- GOAL OF THE EXERCISE -
Reproduce the entire listing below exactly.

──────── TASK INPUTS ────────

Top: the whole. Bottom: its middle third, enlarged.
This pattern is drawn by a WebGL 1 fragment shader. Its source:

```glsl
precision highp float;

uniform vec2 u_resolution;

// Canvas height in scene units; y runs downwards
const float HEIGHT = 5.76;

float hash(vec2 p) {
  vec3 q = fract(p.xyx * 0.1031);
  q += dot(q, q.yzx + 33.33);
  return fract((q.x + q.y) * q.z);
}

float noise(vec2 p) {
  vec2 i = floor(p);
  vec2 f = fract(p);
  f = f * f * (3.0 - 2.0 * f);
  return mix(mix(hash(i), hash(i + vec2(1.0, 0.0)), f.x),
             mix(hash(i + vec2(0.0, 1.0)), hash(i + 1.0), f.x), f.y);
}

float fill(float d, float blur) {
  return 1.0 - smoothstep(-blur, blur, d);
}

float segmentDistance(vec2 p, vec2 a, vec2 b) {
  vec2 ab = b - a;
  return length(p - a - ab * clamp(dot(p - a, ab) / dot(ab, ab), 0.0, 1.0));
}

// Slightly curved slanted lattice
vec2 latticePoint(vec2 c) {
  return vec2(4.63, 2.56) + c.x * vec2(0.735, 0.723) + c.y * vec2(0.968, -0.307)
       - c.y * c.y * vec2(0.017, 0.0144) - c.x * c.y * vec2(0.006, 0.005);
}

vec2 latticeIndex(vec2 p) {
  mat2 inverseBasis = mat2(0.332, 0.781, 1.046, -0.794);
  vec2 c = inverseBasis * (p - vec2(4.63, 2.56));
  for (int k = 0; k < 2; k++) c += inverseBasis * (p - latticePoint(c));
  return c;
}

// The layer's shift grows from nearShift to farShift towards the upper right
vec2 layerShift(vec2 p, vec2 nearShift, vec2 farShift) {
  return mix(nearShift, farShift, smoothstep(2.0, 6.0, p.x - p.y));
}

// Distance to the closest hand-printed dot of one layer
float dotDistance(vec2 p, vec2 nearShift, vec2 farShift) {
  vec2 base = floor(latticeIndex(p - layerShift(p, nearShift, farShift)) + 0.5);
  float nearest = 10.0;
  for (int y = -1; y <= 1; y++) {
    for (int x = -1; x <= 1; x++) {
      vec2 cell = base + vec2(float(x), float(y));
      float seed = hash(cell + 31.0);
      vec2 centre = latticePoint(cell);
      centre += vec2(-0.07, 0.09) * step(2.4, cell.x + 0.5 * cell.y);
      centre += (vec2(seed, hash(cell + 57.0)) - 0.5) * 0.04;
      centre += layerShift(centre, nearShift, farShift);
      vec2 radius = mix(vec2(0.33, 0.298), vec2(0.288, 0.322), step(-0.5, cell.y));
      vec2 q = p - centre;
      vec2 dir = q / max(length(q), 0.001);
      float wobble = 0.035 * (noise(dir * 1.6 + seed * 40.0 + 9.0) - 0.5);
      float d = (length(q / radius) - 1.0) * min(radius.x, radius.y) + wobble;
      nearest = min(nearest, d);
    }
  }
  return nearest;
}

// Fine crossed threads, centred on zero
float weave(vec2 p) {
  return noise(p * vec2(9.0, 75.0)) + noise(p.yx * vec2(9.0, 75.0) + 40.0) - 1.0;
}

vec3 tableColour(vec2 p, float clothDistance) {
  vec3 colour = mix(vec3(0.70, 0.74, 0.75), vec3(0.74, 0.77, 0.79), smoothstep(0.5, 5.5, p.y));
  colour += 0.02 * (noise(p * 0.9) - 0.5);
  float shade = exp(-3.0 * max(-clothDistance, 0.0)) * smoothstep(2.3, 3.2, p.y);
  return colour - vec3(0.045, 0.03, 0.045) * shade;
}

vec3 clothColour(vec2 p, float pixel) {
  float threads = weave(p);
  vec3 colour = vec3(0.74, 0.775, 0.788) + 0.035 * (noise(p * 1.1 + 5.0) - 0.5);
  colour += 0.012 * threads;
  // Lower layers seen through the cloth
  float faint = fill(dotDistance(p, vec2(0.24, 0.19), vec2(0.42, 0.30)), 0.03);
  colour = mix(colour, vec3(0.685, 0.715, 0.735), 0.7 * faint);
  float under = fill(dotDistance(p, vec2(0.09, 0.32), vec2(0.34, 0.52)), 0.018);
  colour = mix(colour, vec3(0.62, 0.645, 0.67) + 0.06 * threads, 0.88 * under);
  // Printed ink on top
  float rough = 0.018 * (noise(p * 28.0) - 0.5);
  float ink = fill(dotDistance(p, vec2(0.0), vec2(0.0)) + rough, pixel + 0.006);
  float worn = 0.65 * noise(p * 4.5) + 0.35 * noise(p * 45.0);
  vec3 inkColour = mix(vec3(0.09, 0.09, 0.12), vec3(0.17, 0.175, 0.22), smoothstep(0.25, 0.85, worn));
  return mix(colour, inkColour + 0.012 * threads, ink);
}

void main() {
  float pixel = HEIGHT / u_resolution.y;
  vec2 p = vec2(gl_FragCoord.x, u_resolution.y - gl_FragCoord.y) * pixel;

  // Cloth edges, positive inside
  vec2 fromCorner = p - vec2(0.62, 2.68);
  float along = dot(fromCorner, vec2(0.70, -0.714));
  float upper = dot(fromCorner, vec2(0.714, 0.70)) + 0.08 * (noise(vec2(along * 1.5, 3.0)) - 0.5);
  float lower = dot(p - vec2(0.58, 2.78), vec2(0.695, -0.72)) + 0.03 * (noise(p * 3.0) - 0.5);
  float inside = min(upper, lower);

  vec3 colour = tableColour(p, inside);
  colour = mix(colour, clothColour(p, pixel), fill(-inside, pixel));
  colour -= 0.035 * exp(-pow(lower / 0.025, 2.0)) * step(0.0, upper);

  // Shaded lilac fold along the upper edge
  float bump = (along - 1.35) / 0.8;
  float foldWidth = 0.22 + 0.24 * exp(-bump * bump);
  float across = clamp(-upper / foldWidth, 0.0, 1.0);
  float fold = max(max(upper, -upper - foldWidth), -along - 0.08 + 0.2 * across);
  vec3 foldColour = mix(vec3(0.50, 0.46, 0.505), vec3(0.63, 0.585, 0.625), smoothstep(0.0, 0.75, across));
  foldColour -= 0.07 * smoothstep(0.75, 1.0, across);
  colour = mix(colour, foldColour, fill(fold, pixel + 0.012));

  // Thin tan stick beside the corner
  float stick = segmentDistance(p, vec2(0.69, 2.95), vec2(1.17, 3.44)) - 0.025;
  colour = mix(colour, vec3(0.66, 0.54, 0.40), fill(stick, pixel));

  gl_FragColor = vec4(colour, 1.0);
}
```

────────

- SOLUTION FOR THIS EXERCISE -
Top: the whole. Bottom: its middle third, enlarged.
This pattern is drawn by a WebGL 1 fragment shader. Its source:

```glsl
precision highp float;

uniform vec2 u_resolution;

// Canvas height in scene units; y runs downwards
const float HEIGHT = 5.76;

float hash(vec2 p) {
  vec3 q = fract(p.xyx * 0.1031);
  q += dot(q, q.yzx + 33.33);
  return fract((q.x + q.y) * q.z);
}

float noise(vec2 p) {
  vec2 i = floor(p);
  vec2 f = fract(p);
  f = f * f * (3.0 - 2.0 * f);
  return mix(mix(hash(i), hash(i + vec2(1.0, 0.0)), f.x),
             mix(hash(i + vec2(0.0, 1.0)), hash(i + 1.0), f.x), f.y);
}

float fill(float d, float blur) {
  return 1.0 - smoothstep(-blur, blur, d);
}

float segmentDistance(vec2 p, vec2 a, vec2 b) {
  vec2 ab = b - a;
  return length(p - a - ab * clamp(dot(p - a, ab) / dot(ab, ab), 0.0, 1.0));
}

// Slightly curved slanted lattice
vec2 latticePoint(vec2 c) {
  return vec2(4.63, 2.56) + c.x * vec2(0.735, 0.723) + c.y * vec2(0.968, -0.307)
       - c.y * c.y * vec2(0.017, 0.0144) - c.x * c.y * vec2(0.006, 0.005);
}

vec2 latticeIndex(vec2 p) {
  mat2 inverseBasis = mat2(0.332, 0.781, 1.046, -0.794);
  vec2 c = inverseBasis * (p - vec2(4.63, 2.56));
  for (int k = 0; k < 2; k++) c += inverseBasis * (p - latticePoint(c));
  return c;
}

// The layer's shift grows from nearShift to farShift towards the upper right
vec2 layerShift(vec2 p, vec2 nearShift, vec2 farShift) {
  return mix(nearShift, farShift, smoothstep(2.0, 6.0, p.x - p.y));
}

// Distance to the closest hand-printed dot of one layer
float dotDistance(vec2 p, vec2 nearShift, vec2 farShift) {
  vec2 base = floor(latticeIndex(p - layerShift(p, nearShift, farShift)) + 0.5);
  float nearest = 10.0;
  for (int y = -1; y <= 1; y++) {
    for (int x = -1; x <= 1; x++) {
      vec2 cell = base + vec2(float(x), float(y));
      float seed = hash(cell + 31.0);
      vec2 centre = latticePoint(cell);
      centre += vec2(-0.07, 0.09) * step(2.4, cell.x + 0.5 * cell.y);
      centre += (vec2(seed, hash(cell + 57.0)) - 0.5) * 0.04;
      centre += layerShift(centre, nearShift, farShift);
      vec2 radius = mix(vec2(0.33, 0.298), vec2(0.288, 0.322), step(-0.5, cell.y));
      vec2 q = p - centre;
      vec2 dir = q / max(length(q), 0.001);
      float wobble = 0.035 * (noise(dir * 1.6 + seed * 40.0 + 9.0) - 0.5);
      float d = (length(q / radius) - 1.0) * min(radius.x, radius.y) + wobble;
      nearest = min(nearest, d);
    }
  }
  return nearest;
}

// Fine crossed threads, centred on zero
float weave(vec2 p) {
  return noise(p * vec2(9.0, 75.0)) + noise(p.yx * vec2(9.0, 75.0) + 40.0) - 1.0;
}

vec3 tableColour(vec2 p, float clothDistance) {
  vec3 colour = mix(vec3(0.70, 0.74, 0.75), vec3(0.74, 0.77, 0.79), smoothstep(0.5, 5.5, p.y));
  colour += 0.02 * (noise(p * 0.9) - 0.5);
  float shade = exp(-3.0 * max(-clothDistance, 0.0)) * smoothstep(2.3, 3.2, p.y);
  return colour - vec3(0.045, 0.03, 0.045) * shade;
}

vec3 clothColour(vec2 p, float pixel) {
  float threads = weave(p);
  vec3 colour = vec3(0.74, 0.775, 0.788) + 0.035 * (noise(p * 1.1 + 5.0) - 0.5);
  colour += 0.012 * threads;
  // Lower layers seen through the cloth
  float faint = fill(dotDistance(p, vec2(0.24, 0.19), vec2(0.42, 0.30)), 0.03);
  colour = mix(colour, vec3(0.685, 0.715, 0.735), 0.7 * faint);
  float under = fill(dotDistance(p, vec2(0.09, 0.32), vec2(0.34, 0.52)), 0.018);
  colour = mix(colour, vec3(0.62, 0.645, 0.67) + 0.06 * threads, 0.88 * under);
  // Printed ink on top
  float rough = 0.018 * (noise(p * 28.0) - 0.5);
  float ink = fill(dotDistance(p, vec2(0.0), vec2(0.0)) + rough, pixel + 0.006);
  float worn = 0.65 * noise(p * 4.5) + 0.35 * noise(p * 45.0);
  vec3 inkColour = mix(vec3(0.09, 0.09, 0.12), vec3(0.17, 0.175, 0.22), smoothstep(0.25, 0.85, worn));
  return mix(colour, inkColour + 0.012 * threads, ink);
}

void main() {
  float pixel = HEIGHT / u_resolution.y;
  vec2 p = vec2(gl_FragCoord.x, u_resolution.y - gl_FragCoord.y) * pixel;

  // Cloth edges, positive inside
  vec2 fromCorner = p - vec2(0.62, 2.68);
  float along = dot(fromCorner, vec2(0.70, -0.714));
  float upper = dot(fromCorner, vec2(0.714, 0.70)) + 0.08 * (noise(vec2(along * 1.5, 3.0)) - 0.5);
  float lower = dot(p - vec2(0.58, 2.78), vec2(0.695, -0.72)) + 0.03 * (noise(p * 3.0) - 0.5);
  float inside = min(upper, lower);

  vec3 colour = tableColour(p, inside);
  colour = mix(colour, clothColour(p, pixel), fill(-inside, pixel));
  colour -= 0.035 * exp(-pow(lower / 0.025, 2.0)) * step(0.0, upper);

  // Shaded lilac fold along the upper edge
  float bump = (along - 1.35) / 0.8;
  float foldWidth = 0.22 + 0.24 * exp(-bump * bump);
  float across = clamp(-upper / foldWidth, 0.0, 1.0);
  float fold = max(max(upper, -upper - foldWidth), -along - 0.08 + 0.2 * across);
  vec3 foldColour = mix(vec3(0.50, 0.46, 0.505), vec3(0.63, 0.585, 0.625), smoothstep(0.0, 0.75, across));
  foldColour -= 0.07 * smoothstep(0.75, 1.0, across);
  colour = mix(colour, foldColour, fill(fold, pixel + 0.012));

  // Thin tan stick beside the corner
  float stick = segmentDistance(p, vec2(0.69, 2.95), vec2(1.17, 3.44)) - 0.025;
  colour = mix(colour, vec3(0.66, 0.54, 0.40), fill(stick, pixel));

  gl_FragColor = vec4(colour, 1.0);
}
```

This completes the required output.